Trudeau says Quebec cannabis plan leaves opening for organized crime

Speaking to reporters on the last day of a trip to Armenia, Trudeau said increasing the legal age could fail to eliminate the black market

Prime Minister Justin Trudeau suggested Saturday morning the incoming Quebec government’s plan to raise the legal age for smoking cannabis to 21 could leave an opening for organized crime.

Speaking to reporters on the last day of a trip to Armenia, Trudeau said increasing the legal age could undermine one of the federal law’s key aims — eliminating the black market.

“If we eliminate the segment of the population between 18 to 19 and 21 years, which is a population often in university, often in areas where they’ll try to consume, we’re keeping an important segment of potential consumers for the black market,” he told reporters in Yerevan.

Trudeau said he hopes to discuss the matter further with Coalition Avenir Quebec Leader Francois Legault, whose party was elected Oct. 1.

The federal law sets the minimum age at 18 but leaves it open to provinces and territories to establish their own rules.

In all provinces and territories, the legal age will be 18 or 19 when cannabis becomes legal next Wednesday.

But Legault has promised to raise the age to 21 from 18 in Quebec. Trudeau said he personally agrees with a legal age of 18.

The prime minister said he understands that some people would like to prevent those under 25 from consuming marijuana due to the substance’s impact on brain development, but that doing so would “maintain a black market.”

“We believe that setting the legal age to (match) the age of alcohol consumption is a compromise that makes sense,” he said.

Despite their differences, Trudeau appeared reluctant to begin a quarrel with the newly elected Quebec premier.

“The government of the (Coalition Avenir Quebec) hasn’t even established its cabinet yet, so (there are) a lot of decisions to make,” he said.

“We’ll share our perspective … and we’ll have the necessary conversations at the right time and place.”

While Legault has promised to raise the legal age to 21, those changes won’t be in place when cannabis becomes legal on Wednesday.

Therefore, Quebecers between the ages of 18 and 20 will be able to legally consume cannabis for at least the first few weeks.

The party has said it intends to begin the process of modifying the law once the legislature session begins.

Melanie Marquis, The Canadian Press

Like us on Facebook and follow us on Twitter.
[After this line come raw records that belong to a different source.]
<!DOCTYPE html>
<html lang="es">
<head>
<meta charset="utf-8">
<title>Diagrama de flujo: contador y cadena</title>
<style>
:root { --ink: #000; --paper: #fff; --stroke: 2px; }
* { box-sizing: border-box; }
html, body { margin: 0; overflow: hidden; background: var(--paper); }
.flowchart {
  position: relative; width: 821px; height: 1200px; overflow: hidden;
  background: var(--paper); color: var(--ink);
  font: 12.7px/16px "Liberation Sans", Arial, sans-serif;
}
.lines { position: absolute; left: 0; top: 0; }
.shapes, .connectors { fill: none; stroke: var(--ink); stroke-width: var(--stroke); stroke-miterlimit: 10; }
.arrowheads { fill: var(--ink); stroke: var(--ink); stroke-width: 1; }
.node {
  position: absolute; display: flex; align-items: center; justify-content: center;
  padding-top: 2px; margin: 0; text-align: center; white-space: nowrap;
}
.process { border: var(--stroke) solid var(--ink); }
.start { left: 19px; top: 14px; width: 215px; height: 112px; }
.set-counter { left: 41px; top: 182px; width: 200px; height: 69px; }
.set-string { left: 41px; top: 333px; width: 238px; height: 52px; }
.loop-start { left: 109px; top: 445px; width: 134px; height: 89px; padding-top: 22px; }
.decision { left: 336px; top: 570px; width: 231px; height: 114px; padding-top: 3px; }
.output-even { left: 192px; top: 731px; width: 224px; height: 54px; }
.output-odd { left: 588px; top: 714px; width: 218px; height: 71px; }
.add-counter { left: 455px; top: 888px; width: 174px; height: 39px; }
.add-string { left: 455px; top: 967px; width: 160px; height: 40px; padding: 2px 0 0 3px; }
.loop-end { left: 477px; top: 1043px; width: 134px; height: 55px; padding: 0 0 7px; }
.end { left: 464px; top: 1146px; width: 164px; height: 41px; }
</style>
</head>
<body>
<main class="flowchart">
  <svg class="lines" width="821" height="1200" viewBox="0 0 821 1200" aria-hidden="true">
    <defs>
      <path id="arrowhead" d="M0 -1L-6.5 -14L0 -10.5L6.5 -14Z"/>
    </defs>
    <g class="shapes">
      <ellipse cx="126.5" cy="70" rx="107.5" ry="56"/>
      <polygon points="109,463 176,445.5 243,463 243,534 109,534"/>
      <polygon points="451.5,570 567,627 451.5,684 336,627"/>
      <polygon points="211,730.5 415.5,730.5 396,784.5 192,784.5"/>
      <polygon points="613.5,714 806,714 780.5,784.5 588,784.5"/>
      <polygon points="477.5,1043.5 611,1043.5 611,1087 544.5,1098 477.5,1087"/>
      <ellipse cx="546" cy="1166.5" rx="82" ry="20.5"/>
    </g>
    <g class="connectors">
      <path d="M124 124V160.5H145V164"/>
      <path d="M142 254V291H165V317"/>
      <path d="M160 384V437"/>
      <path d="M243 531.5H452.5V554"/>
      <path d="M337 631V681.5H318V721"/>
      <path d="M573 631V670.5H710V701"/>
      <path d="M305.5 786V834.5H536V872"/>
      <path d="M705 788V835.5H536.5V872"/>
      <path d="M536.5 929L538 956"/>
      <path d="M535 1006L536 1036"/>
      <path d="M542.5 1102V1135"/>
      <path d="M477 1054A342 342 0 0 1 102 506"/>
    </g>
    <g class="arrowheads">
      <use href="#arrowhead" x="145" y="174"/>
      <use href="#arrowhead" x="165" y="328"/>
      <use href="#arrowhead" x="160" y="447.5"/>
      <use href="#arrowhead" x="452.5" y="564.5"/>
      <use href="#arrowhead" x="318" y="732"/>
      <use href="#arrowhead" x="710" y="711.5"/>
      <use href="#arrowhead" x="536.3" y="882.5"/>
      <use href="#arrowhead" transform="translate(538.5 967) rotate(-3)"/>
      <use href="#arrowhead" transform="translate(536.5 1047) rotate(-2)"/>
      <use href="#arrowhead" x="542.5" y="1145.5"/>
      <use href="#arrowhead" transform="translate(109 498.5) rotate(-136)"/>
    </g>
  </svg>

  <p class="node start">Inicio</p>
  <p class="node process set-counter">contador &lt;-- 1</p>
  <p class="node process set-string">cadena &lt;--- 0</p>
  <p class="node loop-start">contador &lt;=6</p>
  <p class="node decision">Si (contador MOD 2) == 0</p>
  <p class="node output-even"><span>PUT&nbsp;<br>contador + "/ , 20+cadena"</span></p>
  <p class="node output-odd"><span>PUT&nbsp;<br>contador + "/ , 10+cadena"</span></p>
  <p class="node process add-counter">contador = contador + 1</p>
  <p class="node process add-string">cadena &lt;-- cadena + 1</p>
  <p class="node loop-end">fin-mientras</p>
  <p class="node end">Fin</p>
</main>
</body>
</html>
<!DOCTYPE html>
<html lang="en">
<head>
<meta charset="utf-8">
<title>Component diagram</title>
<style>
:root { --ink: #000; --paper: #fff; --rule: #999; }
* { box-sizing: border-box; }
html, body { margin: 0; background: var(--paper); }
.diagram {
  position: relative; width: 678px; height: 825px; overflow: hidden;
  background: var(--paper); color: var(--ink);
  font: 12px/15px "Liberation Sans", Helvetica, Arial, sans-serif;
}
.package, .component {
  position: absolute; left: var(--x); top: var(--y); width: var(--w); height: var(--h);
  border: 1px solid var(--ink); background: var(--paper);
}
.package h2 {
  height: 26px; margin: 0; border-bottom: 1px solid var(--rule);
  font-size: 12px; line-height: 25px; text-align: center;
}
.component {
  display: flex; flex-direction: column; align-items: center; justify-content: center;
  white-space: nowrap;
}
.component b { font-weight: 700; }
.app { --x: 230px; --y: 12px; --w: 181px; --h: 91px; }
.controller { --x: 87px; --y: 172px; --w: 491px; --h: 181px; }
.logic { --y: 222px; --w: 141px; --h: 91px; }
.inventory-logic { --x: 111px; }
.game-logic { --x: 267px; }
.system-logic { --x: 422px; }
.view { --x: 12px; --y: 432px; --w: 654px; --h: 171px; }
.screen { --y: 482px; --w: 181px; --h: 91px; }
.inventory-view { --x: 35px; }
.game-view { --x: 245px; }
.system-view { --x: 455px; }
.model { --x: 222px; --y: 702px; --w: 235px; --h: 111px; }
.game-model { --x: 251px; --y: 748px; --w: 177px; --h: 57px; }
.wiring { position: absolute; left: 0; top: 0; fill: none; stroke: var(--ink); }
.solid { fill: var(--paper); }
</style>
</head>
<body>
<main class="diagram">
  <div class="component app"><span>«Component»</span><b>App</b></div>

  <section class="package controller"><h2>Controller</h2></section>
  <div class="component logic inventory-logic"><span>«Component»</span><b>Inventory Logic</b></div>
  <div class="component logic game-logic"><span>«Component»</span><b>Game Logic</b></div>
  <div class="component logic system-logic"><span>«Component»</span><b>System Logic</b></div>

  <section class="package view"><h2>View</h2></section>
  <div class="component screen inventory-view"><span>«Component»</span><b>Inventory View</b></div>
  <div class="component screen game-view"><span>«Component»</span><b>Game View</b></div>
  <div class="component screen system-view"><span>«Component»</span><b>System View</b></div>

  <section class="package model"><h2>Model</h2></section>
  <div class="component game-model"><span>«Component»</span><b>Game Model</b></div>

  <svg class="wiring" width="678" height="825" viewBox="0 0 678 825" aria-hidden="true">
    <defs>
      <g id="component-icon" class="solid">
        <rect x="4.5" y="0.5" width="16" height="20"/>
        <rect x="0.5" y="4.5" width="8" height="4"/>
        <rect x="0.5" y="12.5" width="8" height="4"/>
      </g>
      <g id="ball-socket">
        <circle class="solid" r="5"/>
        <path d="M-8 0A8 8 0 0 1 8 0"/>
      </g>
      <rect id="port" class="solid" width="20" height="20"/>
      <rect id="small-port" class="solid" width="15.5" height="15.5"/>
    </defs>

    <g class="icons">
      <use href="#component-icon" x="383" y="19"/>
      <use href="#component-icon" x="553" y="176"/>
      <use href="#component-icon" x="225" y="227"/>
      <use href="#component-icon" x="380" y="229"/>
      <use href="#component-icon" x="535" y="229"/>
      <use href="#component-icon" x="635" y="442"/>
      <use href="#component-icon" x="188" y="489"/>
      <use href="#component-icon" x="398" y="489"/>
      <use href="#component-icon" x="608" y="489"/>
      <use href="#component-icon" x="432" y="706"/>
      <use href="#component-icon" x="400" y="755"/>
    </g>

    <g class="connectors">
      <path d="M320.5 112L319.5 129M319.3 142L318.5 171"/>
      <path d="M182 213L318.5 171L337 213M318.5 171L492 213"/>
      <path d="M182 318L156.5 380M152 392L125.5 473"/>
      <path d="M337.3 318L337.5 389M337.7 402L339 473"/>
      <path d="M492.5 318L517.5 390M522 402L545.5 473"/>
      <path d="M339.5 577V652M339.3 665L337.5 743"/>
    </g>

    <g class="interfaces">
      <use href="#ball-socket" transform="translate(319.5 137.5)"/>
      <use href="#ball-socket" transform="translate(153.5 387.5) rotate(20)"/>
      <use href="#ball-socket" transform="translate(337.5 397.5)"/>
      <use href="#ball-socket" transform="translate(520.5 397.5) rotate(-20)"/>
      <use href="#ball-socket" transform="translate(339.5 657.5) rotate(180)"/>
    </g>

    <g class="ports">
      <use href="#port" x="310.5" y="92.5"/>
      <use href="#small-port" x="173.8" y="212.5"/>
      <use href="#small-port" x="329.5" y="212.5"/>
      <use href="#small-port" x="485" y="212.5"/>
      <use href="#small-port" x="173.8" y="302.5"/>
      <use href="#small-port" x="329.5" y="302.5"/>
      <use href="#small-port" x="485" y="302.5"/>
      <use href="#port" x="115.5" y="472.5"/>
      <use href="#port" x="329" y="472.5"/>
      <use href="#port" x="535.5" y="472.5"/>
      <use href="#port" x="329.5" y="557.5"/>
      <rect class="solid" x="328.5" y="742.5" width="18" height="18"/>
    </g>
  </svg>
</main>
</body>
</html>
Just Posted

Falcons volleyball teams earn valuable experience on road trip

Held at Kelly Road secondary, the Falcons were the youngest team at the ‘A’ division tournament

Incumbents and acclaimed mayors win elections all across B.C.’s north

Fraser Lake saw their first female mayor elected

Mayoral results from across B.C.

Voters in 162 municipalities in B.C. set to elect mayor, council, school board and more

Every vote counts: 10 tightest races in B.C.’s municipal elections

Peachland saw their election decided by just one vote

Lakecity residents celebrate fall with Harvest Walk/Run

Runners and walkers of all ages laced up their shoes for the Harvest Run

Tommy Chong says cannabis legalization makes him proud to be a Canadian

Legendary marijuana advocate and comedian celebrates cultural milestone at Kelowna event

B.C. Youtuber to seal himself ‘in a jar’ to demonstrate impacts of climate change

Kurtis Baute wants to see how long he can last in a 1,000 cubic foot, air-tight greenhouse

One of Taiwan’s fastest trains derails, killing at least 18

The train was carrying more than 360 people

Scheer marks one-year countdown to federal election with campaign-style speech

Conservative Leader insists that it will be Justin Trudeau who ‘makes it personal’

Canada Post union announces rotating strikes in four Canadian cities

Mail will still be delivered but it will be delayed

B.C. VIEWS: Residents have had enough of catering to squatters

Media myth of homeless victims offends those who know better

B.C. man sets new Canadian marathon record at Toronto Waterfront Marathon

Cam Levins ran it in two hours nine minutes 25 seconds

B.C. Liberals’ hopes high as Nanaimo by-election approaches

Historically safe NDP seat vacated by long-time MLA Leonard Krog

Leaving B.C.’s electoral reform to a referendum is ‘ridiculous’: professor

B.C. voters getting ballots in the mail on proposal to change electoral system

Most Read